Chinese internet group Tencent Holdings wants to expand into industries such as healthcare and connected cars as it faces tougher regulations in its home country.
In September, China’s largest social media and gaming company announced a major restructuring for the first time in six years. The move came after the Chinese government took steps to tighten control over its internet sector, from mobile gaming to mobile payments, even as some of the biggest firms compete more fiercely with one another for eyeballs, wallet share and, of course, game play.
As a result, Tencent executives decided to consolidate three content business groups to one unit and implement a new group for cloud and smart industries. In addition, the company will “further explore the integration of social, content and technology that is more suitable for future trends and promote the upgrade from consumer internet to industrial internet.” It will also create a technology committee to help bolster its research and development, as well as foster collaboration and innovation.
“If the development of internet is said to have centered on consumers over the past 20 years, it will probably focus on business and industry over the next 20 years,” Dowson Tong, president of Tencent’s newly formed Cloud and Smart Industries Group, said at a livecast event in Nanjing, according to Reuters.
Tong added that the company would continue to improve its consumer internet services, while also developing new industry-facing services in sectors such as healthcare, transportation, education and retail.
Tencent Vice President Zhong Xiangping also revealed the company’s autonomous driving business was a software and services provider, as well as a unit that offers cloud services to business partners in connected cars. Tencent has already received road testing licenses in Shenzhen and Beijing.
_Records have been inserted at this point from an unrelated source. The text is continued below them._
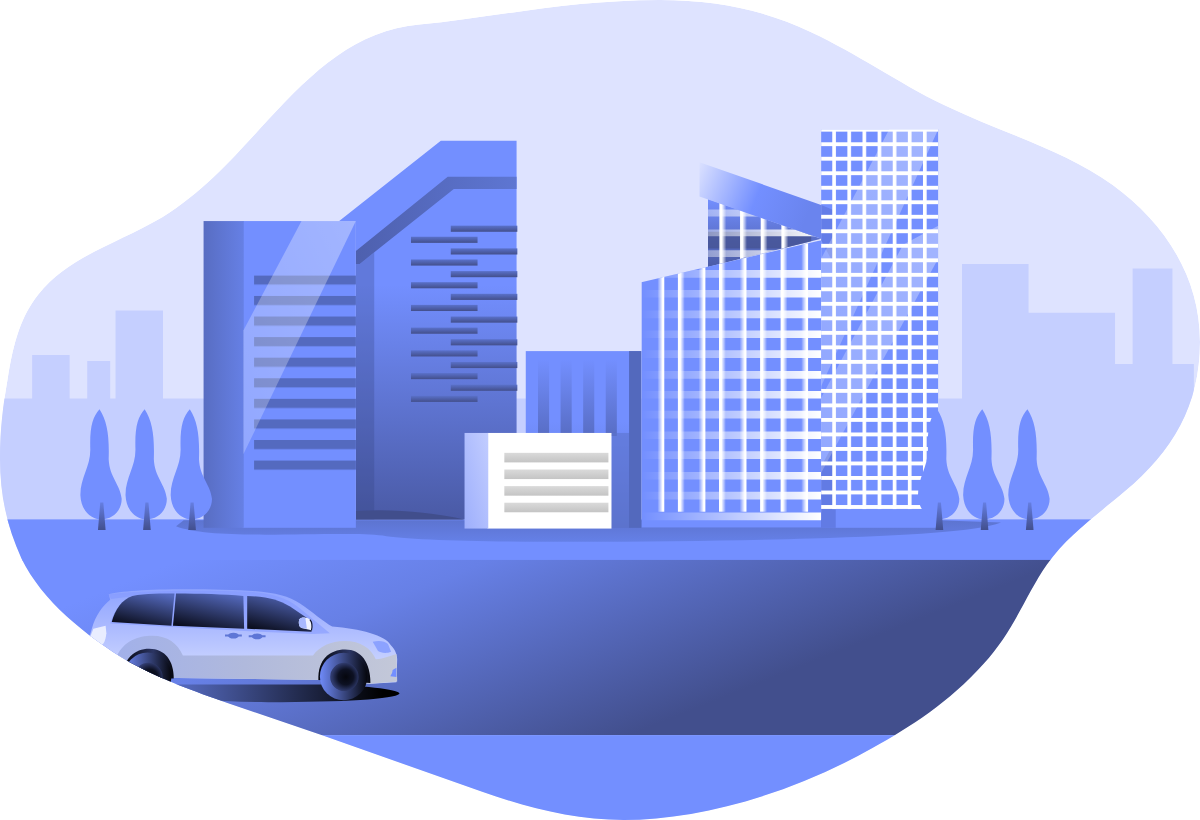
<!DOCTYPE html>
<html lang="en">
<head>
<meta charset="utf-8">
<title>City street illustration</title>
<style>
:root{
  --paper:#ffffff;
  --sky:#dee3ff;
  --skyline:#c5cfff;
  --blue:#738fff;
  --slate:#5063b5;
  --navy:#424f8d;
  --ink:#05060d;
  --mist:#bfcaff;
}
*{margin:0;padding:0;box-sizing:border-box}
html,body{width:1200px;height:820px;overflow:hidden;background:var(--paper)}
.city{display:block;width:1200px;height:820px}
.sky{fill:var(--sky)}
.skyline{fill:var(--skyline)}
.blue{fill:var(--blue)}
.white{fill:var(--paper)}
.s-blue{stop-color:var(--blue)}
.s-slate{stop-color:var(--slate)}
.s-navy{stop-color:var(--navy)}
.s-ink{stop-color:var(--ink)}
.s-mist{stop-color:var(--mist)}
.s-white{stop-color:var(--paper)}
.clear{stop-opacity:0}
</style>
</head>
<body>
<svg class="city" viewBox="0 0 1568 1072" preserveAspectRatio="none" role="img" aria-label="Blue city buildings behind a street with a minivan">
<defs>
  <path id="blob" d="M548 32C640 24 740 0 862 0C940 0 1000 14 1060 42C1120 70 1170 106 1235 138C1310 174 1390 196 1454 242C1520 290 1568 360 1568 447C1568 530 1532 590 1470 642C1430 676 1395 700 1368 738C1340 778 1325 825 1285 868C1240 918 1190 950 1140 978C1030 1040 910 1072 815 1072C750 1072 690 1056 630 1035L420 961L300 920C250 902 215 890 170 866C110 830 55 785 28 730C10 690 0 650 0 600C0 560 4 530 10 495C18 445 28 413 50 385C90 335 150 320 212 284C270 248 310 200 350 157C410 92 465 40 548 32Z"/>
  <clipPath id="blob-clip"><use href="#blob"/></clipPath>
  <clipPath id="glass-clip"><path d="M838 369L1073 314V690H838Z"/></clipPath>
  <clipPath id="wing-clip"><path d="M925 260L1073 312L925 349Z"/></clipPath>

  <linearGradient id="road" gradientUnits="userSpaceOnUse" x1="500" y1="620" x2="860" y2="1050"><stop class="s-blue"/><stop offset=".5" class="s-slate"/><stop offset="1" class="s-navy"/></linearGradient>
  <linearGradient id="road-tone" gradientUnits="userSpaceOnUse" x1="540" y1="610" x2="700" y2="1010"><stop stop-color="#738fff"/><stop offset=".35" stop-color="#6780e6"/><stop offset="1" stop-color="#424f8d"/></linearGradient>
  <linearGradient id="side" x1="0" x2="1" y1="0" y2="0"><stop stop-color="#586dc2"/><stop offset="1" stop-color="#6680e5"/></linearGradient>
  <linearGradient id="slab" x1="0" x2="0" y1="0" y2="1"><stop class="s-blue"/><stop offset=".38" class="s-blue"/><stop offset="1" stop-color="#4a5aa5"/></linearGradient>
  <linearGradient id="band" x1="0" x2="1" y1="0" y2="0"><stop stop-color="#4e60ae"/><stop offset="1" stop-color="#5e76d2"/></linearGradient>
  <linearGradient id="louvre" x1="0" x2="0" y1="0" y2="1"><stop stop-color="#5a71ca"/><stop offset="1" stop-color="#434f8b"/></linearGradient>
  <linearGradient id="annex" x1="0" x2="0" y1="0" y2="1"><stop class="s-blue"/><stop offset=".4" class="s-blue"/><stop offset="1" stop-color="#5c73cd"/></linearGradient>
  <linearGradient id="flute" x1="0" x2="0" y1="0" y2="1"><stop class="s-blue"/><stop offset="1" stop-color="#586dc4"/></linearGradient>
  <linearGradient id="kiosk-side" x1="0" x2="1" y1="1" y2="0"><stop stop-color="#9eaffc"/><stop offset="1" stop-color="#c2cdff"/></linearGradient>
  <linearGradient id="grey" x1="0" x2="0" y1="0" y2="1"><stop stop-color="#dadada"/><stop offset="1" stop-color="#c4c4c4"/></linearGradient>
  <linearGradient id="bars" gradientUnits="userSpaceOnUse" x1="838" x2="1073" y1="0" y2="0"><stop class="s-white clear"/><stop offset="1" class="s-white"/></linearGradient>
  <linearGradient id="mullion" x1="0" x2="1" y1="0" y2="0"><stop class="s-white"/><stop offset=".35" class="s-white"/><stop offset="1" class="s-white clear"/></linearGradient>
  <linearGradient id="mullion-soft" x1="0" x2="1" y1="0" y2="0"><stop class="s-white clear"/><stop offset=".75" class="s-white"/><stop offset="1" class="s-white"/></linearGradient>
  <linearGradient id="canopy" x1="0" x2="1" y1="0" y2=".25"><stop stop-color="#dbe1ff"/><stop offset=".55" class="s-blue"/><stop offset="1" stop-color="#6a84ee"/></linearGradient>
  <linearGradient id="wing" x1="0" x2="0" y1="0" y2="1"><stop class="s-blue"/><stop offset="1" stop-color="#4a5aa4"/></linearGradient>
  <linearGradient id="shine" x1="1" x2="0" y1="0" y2="1"><stop class="s-white" stop-opacity=".34"/><stop offset="1" class="s-white" stop-opacity=".22"/></linearGradient>
  <linearGradient id="trunk" x1="0" x2="0" y1="0" y2="1"><stop stop-color="#657ee2"/><stop offset="1" class="s-navy"/></linearGradient>
  <linearGradient id="ground-shade" x1="0" x2="0" y1="0" y2="1"><stop stop-color="#5d74d0"/><stop offset="1" stop-color="#6580e7"/></linearGradient>
  <linearGradient id="car-body" x1="0" x2="0" y1="0" y2="1"><stop stop-color="#8fa4ff"/><stop offset=".38" stop-color="#aab9ff"/><stop offset=".8" stop-color="#c9d3ff"/></linearGradient>
  <linearGradient id="car-skirt" x1="0" x2="1" y1="0" y2="0"><stop stop-color="#9fafec"/><stop offset=".5" stop-color="#b0b9dc"/><stop offset="1" stop-color="#c3c8d8"/></linearGradient>
  <linearGradient id="window" x1=".8" x2=".35" y1="0" y2="1"><stop stop-color="#5469bd"/><stop offset="1" stop-color="#0c0f20"/></linearGradient>
  <linearGradient id="tyre" x1="0" x2="1" y1="0" y2="0"><stop stop-color="#6f8af8"/><stop offset="1" class="s-ink"/></linearGradient>
  <linearGradient id="arch" x1="0" x2="1" y1="0" y2="0"><stop class="s-ink"/><stop offset=".6" stop-color="#2b3563"/><stop offset="1" class="s-ink"/></linearGradient>
  <radialGradient id="rim" cx=".55"><stop class="s-ink"/><stop offset=".55" stop-color="#0d1123"/><stop offset="1" stop-color="#303b6d"/></radialGradient>
  <linearGradient id="car-shade" gradientUnits="userSpaceOnUse" x1="245" x2="500" y1="0" y2="0"><stop stop-color="#5266b8"/><stop offset=".65" stop-color="#1c2340"/><stop offset="1" stop-color="#000"/></linearGradient>

  <pattern id="blinds" patternUnits="userSpaceOnUse" x="332" y="360" width="140" height="26.9"><rect width="140" height="12" fill="#546abf"/></pattern>
  <pattern id="panes" patternUnits="userSpaceOnUse" x="1087.5" y="186" width="19.75" height="18.97"><path class="white" d="M0 0H19.75V5H4.8V18.97H0Z"/></pattern>

  <g id="louvre-pair"><rect x="589" y="295" width="87" height="8"/><rect x="537" y="309.5" width="87" height="8"/></g>
  <rect id="flute-strip" x="703" y="470" width="14.5" height="100" fill="url(#flute)"/>
  <g id="kiosk-slat"><rect x="659" y="592" width="136" height="12.5" fill="url(#grey)"/></g>
  <rect id="post" x="859" y="260" width="9" height="409" fill="url(#mullion)"/>
  <rect id="post-soft" x="859" y="260" width="9" height="409" fill="url(#mullion-soft)"/>
  <g id="tree">
    <path class="blue" d="M130 535C121 545 117 558 118 588C118 611 105 624 105 647C106 669 120 679 132 679C147 679 159 668 159 652C157 633 143 624 142 600C143 570 140 550 130 535Z"/>
    <path fill="url(#trunk)" d="M131 657H135L138 693H128Z"/>
  </g>
  <g id="handle" fill="#5e76d6"><ellipse cx="305" cy="831" rx="7" ry="3.8"/><path d="M294 829.5H316V832H294Z"/></g>
</defs>

<g clip-path="url(#blob-clip)">
  <use href="#blob" class="sky"/>

  <path class="skyline" d="M0 521H42V464H91V521H114V472H144V521H151V406H213V521H1257V345H1344V409H1457V476H1480V351H1532V476H1560V690H0Z"/>

  <g id="street">
    <rect class="blue" y="679" width="1568" height="54"/>
    <rect y="732" width="1568" height="229" fill="url(#road-tone)"/>
    <rect class="blue" y="961" width="1568" height="111"/>
    <path fill="url(#ground-shade)" d="M230 688C280 708 440 693 500 700C560 712 900 709 1060 704C1190 700 1275 695 1308 683L1226 680H240Z"/>
  </g>

  <g id="slant-tower">
    <path fill="url(#slab)" d="M442 290L576 184H675V679H465V290Z"/>
    <path fill="url(#band)" d="M465 328L585 231H675V247H593L470 345H465Z"/>
    <path fill="#33407c" opacity=".28" d="M465 345H470L489 330V679H465Z"/>
    <g fill="url(#louvre)">
      <use href="#louvre-pair"/>
      <use href="#louvre-pair" y="29.7"/>
      <use href="#louvre-pair" y="59.4"/>
      <use href="#louvre-pair" y="89.1"/>
      <use href="#louvre-pair" y="118.8"/>
      <use href="#louvre-pair" y="148.5"/>
      <use href="#louvre-pair" y="178.2"/>
      <use href="#louvre-pair" y="207.9"/>
    </g>
    <path fill="#414e8c" d="M465 668C520 665 560 670 607 679H465Z"/>
  </g>

  <g id="block-tower">
    <rect class="blue" x="317" y="289" width="148" height="401"/>
    <rect x="266" y="289" width="52.500" height="401" fill="url(#side)"/>
    <rect x="332" y="360" width="133" height="255" fill="url(#blinds)"/>
    <path fill="url(#shine)" d="M394 289H465L318 594V432Z"/>
  </g>

  <g id="annex-building">
    <rect x="687" y="459" width="151" height="231" fill="url(#annex)"/>
    <use href="#flute-strip"/>
    <use href="#flute-strip" x="29.5"/>
    <use href="#flute-strip" x="59"/>
    <use href="#flute-strip" x="88.5"/>
    <rect x="799" y="566" width="24" height="124" fill="#5c73cd" opacity=".6"/>
    <rect x="822" y="459" width="16" height="231" fill="#5369bd"/>
  </g>

  <g id="kiosk">
    <rect class="white" x="637" y="566" width="162" height="125"/>
    <rect x="607" y="566" width="31" height="125" fill="url(#kiosk-side)"/>
    <use href="#kiosk-slat"/>
    <use href="#kiosk-slat" y="21.800"/>
    <use href="#kiosk-slat" y="43.500"/>
    <use href="#kiosk-slat" y="65.200"/>
  </g>

  <g id="glass-wing">
    <g clip-path="url(#wing-clip)">
      <rect x="925" y="260" width="148" height="90" fill="url(#wing)"/>
      <path fill="#44528f" opacity=".75" d="M925 303H1060V325H925Z"/>
      <path fill="url(#bars)" d="M925 274h148v9h-148zM925 300h148v9h-148zM925 327h148v9h-148z"/>
      <use href="#post" x="81"/>
      <use href="#post" x="108"/>
      <use href="#post" x="135"/>
      <use href="#post" x="162"/>
    </g>
    <path fill="url(#canopy)" d="M914 212L1073 268V312L914 257Z"/>
  </g>

  <g id="glass-hall" clip-path="url(#glass-clip)">
    <rect class="blue" x="838" y="310" width="235" height="380"/>
    <path fill="url(#bars)" d="M838 353h235v10h-235zM838 379h235v10h-235zM838 406h235v10h-235zM838 432h235v10h-235zM838 458h235v10h-235zM838 485h235v10h-235zM838 511h235v10h-235zM838 537h235v10h-235zM838 564h235v10h-235zM838 590h235v10h-235zM838 617h235v10h-235zM838 643h235v10h-235zM838 670h235v10h-235z"/>
    <use href="#post-soft"/>
    <use href="#post" x="26.800"/>
    <use href="#post-soft" x="53.700"/>
    <use href="#post" x="80.500"/>
    <use href="#post-soft" x="107.400"/>
    <use href="#post" x="134.200"/>
    <use href="#post" x="161"/>
    <use href="#post-soft" x="187.900"/>
  </g>

  <g id="grid-tower">
    <rect class="blue" x="1073" y="169" width="153" height="521"/>
    <path fill="#4256b2" opacity=".3" d="M1073 268L1092 276V350L1073 314Z"/>
    <path fill="#4256b2" opacity=".35" d="M1073 610L1092 575V690H1073Z"/>
    <path fill="url(#shine)" d="M1162 169H1226L1073 505V338Z"/>
    <path fill="url(#shine)" d="M1226 295V338L1073 618V520L1180 320Z"/>
    <rect x="1073" y="169" width="153" height="496.500" fill="url(#panes)"/>
  </g>

  <g id="trees">
    <use href="#tree"/>
    <use href="#tree" x="59"/>
    <use href="#tree" x="118"/>
    <use href="#tree" x="1094.500"/>
    <use href="#tree" x="1153.500"/>
    <use href="#tree" x="1212.500"/>
  </g>

  <g id="minivan">
    <path fill="url(#car-shade)" d="M180 895H420C470 896 522 901 522 907C515 914 450 918 350 918C290 918 230 912 180 905Z"/>
    <path fill="url(#car-body)" d="M142 777C158 772 215 769 290 771C346 772 372 776 392 789C407 799 424 814 434 819C470 822 504 830 511 844C517 850 519 857 519 862L518 892L484 894L420 889L130 885L112 850L120 822C125 804 134 792 144 784Z"/>
    <path fill="url(#car-skirt)" d="M120 857H153C162 838 180 831 199 831C219 831 232 841 239 857H409C417 845 433 838 450 838C472 838 485 848 491 862C502 861 510 857 518 855L519 891L484 894L420 889L130 885Z"/>
    <path fill="#e9edff" d="M122 822L138 818L139 828C138 838 135 845 128 846L115 840Z"/>
    <path fill="#8198ff" d="M142 777C200 771 280 772 330 774C365 777 380 785 394 797L431 828L408 829L320 825L144 815C150 796 160 783 175 779L145 783Z" opacity=".55"/>
    <g fill="url(#window)">
      <path d="M146 813C150 797 160 783 173 779C190 776 212 776 228 776L224 818Z"/>
      <path d="M230 776C262 776 292 777 318 779L319 822L226 818Z"/>
      <path d="M323 779C350 780 364 784 379 793L407 812V826L323 822Z"/>
    </g>
    <path fill="#eef1ff" d="M391 810C394 806 402 807 405 810C408 814 408 820 407 824L394 821C390 819 390 814 391 810Z"/>
    <path fill="#a8b8ff" d="M391 810C393 807 397 807 399 808L401 822L394 821C390 819 390 814 391 810Z"/>
    <path fill="none" stroke="#131831" stroke-width="1.500" d="M405 810C409 815 408 820 407 824"/>
    <use href="#handle"/>
    <use href="#handle" x="31" y="1"/>
    <path fill="#8ca2ff" d="M487 839C495 837 503 838 507 842L511 852C504 855 497 853 494 851Z"/>
    <path fill="#738fff" d="M518 873V885L510 884C511 882 513 880 513 876Z"/>
    <g id="rear-wheel">
      <path fill="url(#arch)" d="M160 887C160 861 176 848 195 848C216 848 227 864 227 887Z"/>
      <circle cx="193" cy="884" r="31" fill="url(#tyre)"/>
      <circle cx="194" cy="885" r="18.500" fill="url(#rim)"/>
    </g>
    <g id="front-wheel">
      <path fill="url(#arch)" d="M416 889C415 862 431 849 451 849C472 849 484 866 484 893Z"/>
      <circle cx="449" cy="884.500" r="31" fill="url(#tyre)"/>
      <circle cx="450" cy="885" r="18.500" fill="url(#rim)"/>
    </g>
  </g>
</g>
</svg>
</body>
</html>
Lin Songtao, vice president in charge of Tencent’s content platforms, said the company set aside a 5 billion yuan ($720.13 million) fund to boost creative content for Tencent’s platforms, including WeChat, music apps and Yoo, a new short-form video app that will focus on content between one to three minutes.